▶ _EXERCISE INPUT_:
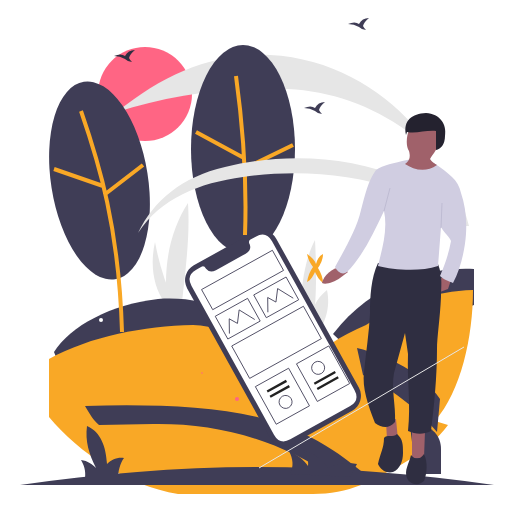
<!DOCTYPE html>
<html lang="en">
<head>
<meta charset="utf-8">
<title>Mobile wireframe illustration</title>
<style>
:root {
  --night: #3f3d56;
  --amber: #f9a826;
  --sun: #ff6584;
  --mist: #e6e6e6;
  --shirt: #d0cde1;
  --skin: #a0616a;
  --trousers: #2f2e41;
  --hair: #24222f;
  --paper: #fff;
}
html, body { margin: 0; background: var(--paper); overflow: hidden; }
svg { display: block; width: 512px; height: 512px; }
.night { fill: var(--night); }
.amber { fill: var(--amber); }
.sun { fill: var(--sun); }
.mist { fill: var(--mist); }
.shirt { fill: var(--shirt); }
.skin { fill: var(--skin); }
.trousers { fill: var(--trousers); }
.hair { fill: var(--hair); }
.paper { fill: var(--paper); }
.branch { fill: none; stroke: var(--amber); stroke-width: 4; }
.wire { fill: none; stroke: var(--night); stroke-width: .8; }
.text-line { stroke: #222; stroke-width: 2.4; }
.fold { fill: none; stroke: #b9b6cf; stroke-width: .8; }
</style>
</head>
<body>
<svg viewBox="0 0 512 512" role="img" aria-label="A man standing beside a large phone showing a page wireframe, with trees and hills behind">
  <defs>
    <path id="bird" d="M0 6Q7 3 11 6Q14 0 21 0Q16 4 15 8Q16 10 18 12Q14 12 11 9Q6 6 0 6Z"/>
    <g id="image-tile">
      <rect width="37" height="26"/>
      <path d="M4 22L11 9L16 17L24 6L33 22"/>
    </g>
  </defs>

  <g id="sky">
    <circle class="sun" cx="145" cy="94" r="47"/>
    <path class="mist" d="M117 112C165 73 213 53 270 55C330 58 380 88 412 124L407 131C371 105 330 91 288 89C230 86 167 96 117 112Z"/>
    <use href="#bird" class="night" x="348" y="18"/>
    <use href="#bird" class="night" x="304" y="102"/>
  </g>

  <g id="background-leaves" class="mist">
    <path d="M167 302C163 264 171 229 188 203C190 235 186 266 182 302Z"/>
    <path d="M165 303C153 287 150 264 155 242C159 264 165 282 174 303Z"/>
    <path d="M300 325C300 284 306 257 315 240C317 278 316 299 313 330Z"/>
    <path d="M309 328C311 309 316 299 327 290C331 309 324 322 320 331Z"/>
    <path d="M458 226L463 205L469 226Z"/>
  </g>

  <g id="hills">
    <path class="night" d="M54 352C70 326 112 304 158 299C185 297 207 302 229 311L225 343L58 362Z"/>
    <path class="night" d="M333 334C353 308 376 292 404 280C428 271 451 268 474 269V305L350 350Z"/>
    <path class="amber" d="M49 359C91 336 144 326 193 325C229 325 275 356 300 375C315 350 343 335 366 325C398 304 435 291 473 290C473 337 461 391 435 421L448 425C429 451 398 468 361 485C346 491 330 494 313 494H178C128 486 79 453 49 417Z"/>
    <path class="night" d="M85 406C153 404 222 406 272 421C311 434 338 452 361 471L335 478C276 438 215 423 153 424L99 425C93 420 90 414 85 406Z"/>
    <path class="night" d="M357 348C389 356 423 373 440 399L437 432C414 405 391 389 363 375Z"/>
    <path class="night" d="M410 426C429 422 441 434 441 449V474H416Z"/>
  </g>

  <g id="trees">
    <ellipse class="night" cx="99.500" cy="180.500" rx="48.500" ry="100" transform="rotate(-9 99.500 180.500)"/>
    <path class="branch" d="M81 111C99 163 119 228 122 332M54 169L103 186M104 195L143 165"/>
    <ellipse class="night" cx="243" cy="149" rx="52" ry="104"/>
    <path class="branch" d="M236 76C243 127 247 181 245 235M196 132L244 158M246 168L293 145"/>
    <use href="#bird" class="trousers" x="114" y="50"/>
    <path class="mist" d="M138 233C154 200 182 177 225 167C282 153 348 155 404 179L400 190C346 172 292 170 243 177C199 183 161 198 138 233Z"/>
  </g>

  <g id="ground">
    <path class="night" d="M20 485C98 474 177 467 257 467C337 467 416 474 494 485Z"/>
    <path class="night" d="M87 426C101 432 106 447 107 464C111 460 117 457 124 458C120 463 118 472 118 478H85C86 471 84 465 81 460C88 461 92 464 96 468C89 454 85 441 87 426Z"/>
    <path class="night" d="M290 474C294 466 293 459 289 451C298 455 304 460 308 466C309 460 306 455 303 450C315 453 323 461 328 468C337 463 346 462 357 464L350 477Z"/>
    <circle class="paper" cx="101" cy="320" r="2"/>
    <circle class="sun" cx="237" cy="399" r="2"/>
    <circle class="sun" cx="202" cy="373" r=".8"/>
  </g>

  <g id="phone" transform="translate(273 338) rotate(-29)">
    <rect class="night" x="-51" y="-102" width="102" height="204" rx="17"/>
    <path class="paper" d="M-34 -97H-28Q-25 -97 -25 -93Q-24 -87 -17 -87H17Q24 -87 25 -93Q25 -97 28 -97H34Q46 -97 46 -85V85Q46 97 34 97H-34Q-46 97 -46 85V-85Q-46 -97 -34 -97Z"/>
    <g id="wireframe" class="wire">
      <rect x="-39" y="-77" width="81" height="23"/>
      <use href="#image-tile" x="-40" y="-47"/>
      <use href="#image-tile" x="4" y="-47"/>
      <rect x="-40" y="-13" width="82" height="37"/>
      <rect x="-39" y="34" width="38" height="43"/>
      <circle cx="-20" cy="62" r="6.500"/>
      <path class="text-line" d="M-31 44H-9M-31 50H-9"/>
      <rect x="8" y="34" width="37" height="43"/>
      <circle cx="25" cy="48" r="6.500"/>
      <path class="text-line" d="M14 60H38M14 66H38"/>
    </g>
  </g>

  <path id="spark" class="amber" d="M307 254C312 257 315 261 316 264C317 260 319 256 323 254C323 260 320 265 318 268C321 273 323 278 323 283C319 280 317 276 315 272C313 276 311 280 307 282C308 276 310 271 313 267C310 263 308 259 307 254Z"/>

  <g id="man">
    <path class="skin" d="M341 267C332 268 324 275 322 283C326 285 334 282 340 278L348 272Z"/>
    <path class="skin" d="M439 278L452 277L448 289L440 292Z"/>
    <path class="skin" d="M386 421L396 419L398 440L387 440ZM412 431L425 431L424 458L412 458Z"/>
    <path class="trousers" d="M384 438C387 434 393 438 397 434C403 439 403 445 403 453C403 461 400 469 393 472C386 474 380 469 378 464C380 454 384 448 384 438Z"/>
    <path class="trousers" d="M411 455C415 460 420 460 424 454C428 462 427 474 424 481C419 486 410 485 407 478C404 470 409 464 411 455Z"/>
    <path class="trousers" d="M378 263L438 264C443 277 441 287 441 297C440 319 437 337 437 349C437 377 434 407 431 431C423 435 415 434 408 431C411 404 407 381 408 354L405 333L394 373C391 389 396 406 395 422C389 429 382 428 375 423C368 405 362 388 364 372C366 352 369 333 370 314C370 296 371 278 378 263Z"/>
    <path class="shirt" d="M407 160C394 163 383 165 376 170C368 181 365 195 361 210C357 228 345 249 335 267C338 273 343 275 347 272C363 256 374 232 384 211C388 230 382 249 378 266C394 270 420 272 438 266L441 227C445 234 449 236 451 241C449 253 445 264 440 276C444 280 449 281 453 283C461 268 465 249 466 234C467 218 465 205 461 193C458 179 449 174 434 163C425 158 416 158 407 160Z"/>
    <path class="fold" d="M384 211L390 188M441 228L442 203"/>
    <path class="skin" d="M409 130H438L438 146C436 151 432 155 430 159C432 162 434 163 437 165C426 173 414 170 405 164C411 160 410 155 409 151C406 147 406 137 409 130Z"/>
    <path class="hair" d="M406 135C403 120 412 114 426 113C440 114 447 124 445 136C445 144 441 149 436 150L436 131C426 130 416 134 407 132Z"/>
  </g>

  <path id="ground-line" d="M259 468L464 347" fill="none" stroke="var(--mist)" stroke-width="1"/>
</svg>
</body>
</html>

* * *

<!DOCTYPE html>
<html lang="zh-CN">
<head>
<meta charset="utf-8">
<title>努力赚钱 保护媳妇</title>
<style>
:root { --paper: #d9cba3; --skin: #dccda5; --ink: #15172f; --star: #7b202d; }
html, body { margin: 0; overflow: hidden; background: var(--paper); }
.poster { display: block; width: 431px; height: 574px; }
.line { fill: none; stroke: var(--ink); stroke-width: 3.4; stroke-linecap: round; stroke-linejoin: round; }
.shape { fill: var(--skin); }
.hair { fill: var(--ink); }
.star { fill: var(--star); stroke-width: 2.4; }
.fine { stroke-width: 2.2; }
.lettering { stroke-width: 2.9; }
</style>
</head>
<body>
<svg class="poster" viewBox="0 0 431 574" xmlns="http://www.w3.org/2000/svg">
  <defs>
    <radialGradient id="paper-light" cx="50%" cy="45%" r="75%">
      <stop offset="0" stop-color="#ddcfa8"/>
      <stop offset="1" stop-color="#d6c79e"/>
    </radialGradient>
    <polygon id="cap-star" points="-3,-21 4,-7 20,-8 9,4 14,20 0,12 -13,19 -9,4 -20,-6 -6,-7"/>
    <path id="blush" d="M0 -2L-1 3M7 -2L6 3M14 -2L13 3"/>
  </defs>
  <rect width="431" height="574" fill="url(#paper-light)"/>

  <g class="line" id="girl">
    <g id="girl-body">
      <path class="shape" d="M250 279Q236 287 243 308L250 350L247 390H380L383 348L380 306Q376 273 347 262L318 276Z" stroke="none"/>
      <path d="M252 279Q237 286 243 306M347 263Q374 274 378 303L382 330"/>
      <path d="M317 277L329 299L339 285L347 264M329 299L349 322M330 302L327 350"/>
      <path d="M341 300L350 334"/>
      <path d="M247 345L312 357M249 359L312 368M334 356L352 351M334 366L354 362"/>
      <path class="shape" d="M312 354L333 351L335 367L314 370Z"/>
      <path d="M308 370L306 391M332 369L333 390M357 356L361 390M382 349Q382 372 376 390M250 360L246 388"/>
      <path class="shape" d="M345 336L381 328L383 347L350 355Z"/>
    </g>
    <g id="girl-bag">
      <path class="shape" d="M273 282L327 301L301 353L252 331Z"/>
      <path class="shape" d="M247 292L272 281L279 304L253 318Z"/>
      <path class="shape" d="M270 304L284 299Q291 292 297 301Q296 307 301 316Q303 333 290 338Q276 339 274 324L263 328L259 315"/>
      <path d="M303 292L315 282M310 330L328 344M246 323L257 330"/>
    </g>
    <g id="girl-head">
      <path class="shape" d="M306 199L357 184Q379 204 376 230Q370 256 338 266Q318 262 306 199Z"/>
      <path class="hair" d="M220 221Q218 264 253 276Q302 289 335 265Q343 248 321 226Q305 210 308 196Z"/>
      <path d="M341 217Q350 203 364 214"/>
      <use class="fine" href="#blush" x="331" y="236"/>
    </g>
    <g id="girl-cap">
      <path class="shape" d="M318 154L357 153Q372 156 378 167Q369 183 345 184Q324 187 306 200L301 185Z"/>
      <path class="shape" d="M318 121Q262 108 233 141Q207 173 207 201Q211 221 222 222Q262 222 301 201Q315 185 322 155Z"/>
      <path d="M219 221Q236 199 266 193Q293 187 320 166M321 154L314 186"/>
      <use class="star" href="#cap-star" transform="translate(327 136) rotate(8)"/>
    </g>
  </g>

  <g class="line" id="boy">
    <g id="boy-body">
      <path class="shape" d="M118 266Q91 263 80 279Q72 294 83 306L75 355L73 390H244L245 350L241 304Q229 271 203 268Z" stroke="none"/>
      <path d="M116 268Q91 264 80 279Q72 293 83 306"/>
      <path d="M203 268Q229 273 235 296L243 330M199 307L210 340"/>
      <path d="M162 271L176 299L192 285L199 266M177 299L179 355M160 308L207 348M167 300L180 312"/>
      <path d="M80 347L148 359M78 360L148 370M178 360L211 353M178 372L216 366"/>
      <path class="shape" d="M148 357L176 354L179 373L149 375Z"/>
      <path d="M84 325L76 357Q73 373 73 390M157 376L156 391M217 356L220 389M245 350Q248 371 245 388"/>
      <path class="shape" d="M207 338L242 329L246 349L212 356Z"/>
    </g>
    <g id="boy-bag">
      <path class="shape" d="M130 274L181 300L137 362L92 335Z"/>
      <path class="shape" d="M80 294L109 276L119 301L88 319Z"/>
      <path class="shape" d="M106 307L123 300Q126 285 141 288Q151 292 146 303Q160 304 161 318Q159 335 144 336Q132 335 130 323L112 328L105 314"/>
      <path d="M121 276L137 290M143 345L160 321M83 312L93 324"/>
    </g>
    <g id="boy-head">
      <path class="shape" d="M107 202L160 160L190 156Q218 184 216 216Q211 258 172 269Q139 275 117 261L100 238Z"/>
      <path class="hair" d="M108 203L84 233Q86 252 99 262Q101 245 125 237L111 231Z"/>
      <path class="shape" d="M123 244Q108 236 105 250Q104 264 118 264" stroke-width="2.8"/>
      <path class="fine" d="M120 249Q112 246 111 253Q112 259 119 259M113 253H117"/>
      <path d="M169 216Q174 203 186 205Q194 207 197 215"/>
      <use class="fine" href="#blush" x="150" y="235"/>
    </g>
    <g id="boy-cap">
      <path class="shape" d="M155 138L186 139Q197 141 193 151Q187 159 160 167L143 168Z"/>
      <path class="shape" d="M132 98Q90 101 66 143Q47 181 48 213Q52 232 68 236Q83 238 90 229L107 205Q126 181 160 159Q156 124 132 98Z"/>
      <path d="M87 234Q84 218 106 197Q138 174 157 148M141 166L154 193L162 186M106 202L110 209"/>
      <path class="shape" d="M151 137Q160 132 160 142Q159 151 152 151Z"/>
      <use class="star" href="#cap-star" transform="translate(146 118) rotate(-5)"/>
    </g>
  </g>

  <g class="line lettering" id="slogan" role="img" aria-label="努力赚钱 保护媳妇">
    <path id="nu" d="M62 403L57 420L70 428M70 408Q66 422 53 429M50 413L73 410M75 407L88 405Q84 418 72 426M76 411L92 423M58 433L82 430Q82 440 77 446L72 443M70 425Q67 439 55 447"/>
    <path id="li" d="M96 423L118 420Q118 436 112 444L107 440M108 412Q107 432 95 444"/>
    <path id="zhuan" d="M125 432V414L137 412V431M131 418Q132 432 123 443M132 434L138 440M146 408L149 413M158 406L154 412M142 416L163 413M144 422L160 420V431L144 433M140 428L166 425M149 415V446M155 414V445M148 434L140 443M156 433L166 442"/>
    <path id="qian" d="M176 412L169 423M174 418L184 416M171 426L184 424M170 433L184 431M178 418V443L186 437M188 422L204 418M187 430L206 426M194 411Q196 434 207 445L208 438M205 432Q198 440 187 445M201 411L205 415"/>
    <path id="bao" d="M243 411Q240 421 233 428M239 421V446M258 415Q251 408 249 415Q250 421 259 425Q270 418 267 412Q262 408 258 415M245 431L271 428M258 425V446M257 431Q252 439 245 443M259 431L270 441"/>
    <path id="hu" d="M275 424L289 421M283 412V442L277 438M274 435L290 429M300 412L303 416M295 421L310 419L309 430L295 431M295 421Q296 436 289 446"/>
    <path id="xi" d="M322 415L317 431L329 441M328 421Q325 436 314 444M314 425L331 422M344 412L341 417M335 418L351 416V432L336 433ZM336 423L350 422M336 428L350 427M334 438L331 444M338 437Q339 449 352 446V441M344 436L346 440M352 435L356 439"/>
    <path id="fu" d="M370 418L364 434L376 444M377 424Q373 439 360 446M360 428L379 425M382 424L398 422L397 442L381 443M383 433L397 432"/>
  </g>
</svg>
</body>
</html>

--

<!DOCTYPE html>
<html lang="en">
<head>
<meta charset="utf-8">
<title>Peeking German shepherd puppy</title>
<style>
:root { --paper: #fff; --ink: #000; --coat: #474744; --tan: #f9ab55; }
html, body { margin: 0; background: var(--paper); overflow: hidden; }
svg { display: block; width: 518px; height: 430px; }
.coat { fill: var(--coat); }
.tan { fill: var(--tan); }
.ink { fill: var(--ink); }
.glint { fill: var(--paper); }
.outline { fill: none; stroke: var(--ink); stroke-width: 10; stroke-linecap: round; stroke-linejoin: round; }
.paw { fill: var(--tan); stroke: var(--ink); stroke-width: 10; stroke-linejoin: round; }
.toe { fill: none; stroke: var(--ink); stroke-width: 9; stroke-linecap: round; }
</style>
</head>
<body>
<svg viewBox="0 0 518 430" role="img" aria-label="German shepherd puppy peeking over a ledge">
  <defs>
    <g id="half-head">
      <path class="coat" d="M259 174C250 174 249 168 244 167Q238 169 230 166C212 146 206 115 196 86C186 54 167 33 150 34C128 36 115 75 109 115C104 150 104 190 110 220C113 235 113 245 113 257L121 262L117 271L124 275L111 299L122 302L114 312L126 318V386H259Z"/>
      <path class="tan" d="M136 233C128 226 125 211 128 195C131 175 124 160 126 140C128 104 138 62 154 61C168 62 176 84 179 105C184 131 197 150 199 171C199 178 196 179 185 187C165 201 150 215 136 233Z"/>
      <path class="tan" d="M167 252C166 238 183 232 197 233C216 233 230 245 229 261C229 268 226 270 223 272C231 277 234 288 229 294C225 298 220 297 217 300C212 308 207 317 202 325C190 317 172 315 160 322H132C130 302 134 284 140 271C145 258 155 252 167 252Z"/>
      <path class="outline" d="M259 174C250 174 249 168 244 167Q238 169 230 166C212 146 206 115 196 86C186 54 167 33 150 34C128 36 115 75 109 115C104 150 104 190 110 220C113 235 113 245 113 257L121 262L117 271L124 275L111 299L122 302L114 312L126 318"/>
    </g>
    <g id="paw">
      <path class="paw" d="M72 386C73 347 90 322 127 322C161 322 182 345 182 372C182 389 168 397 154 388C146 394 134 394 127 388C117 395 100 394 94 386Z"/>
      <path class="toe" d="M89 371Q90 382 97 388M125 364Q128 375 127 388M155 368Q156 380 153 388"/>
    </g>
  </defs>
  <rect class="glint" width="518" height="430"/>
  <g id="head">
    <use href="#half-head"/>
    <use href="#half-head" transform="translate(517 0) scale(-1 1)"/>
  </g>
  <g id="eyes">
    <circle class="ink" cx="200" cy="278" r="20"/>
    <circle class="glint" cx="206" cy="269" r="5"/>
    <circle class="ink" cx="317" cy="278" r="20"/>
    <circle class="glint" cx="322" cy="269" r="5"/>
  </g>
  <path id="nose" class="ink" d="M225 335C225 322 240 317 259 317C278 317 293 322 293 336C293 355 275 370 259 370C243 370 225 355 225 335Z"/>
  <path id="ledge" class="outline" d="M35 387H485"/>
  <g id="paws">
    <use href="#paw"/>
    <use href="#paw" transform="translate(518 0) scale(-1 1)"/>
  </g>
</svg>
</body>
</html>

▶ _ABOUT THIS TASK_:
Starting at the line that has "--amber: #f9a826;" in the records above, restate word for word every line until the one that has "block; width: 512px;", and include that one as well.

▶ _SOLUTION TO THE EXERCISE_:
  --amber: #f9a826;
  --sun: #ff6584;
  --mist: #e6e6e6;
  --shirt: #d0cde1;
  --skin: #a0616a;
  --trousers: #2f2e41;
  --hair: #24222f;
  --paper: #fff;
}
html, body { margin: 0; background: var(--paper); overflow: hidden; }
svg { display: block; width: 512px; height: 512px; }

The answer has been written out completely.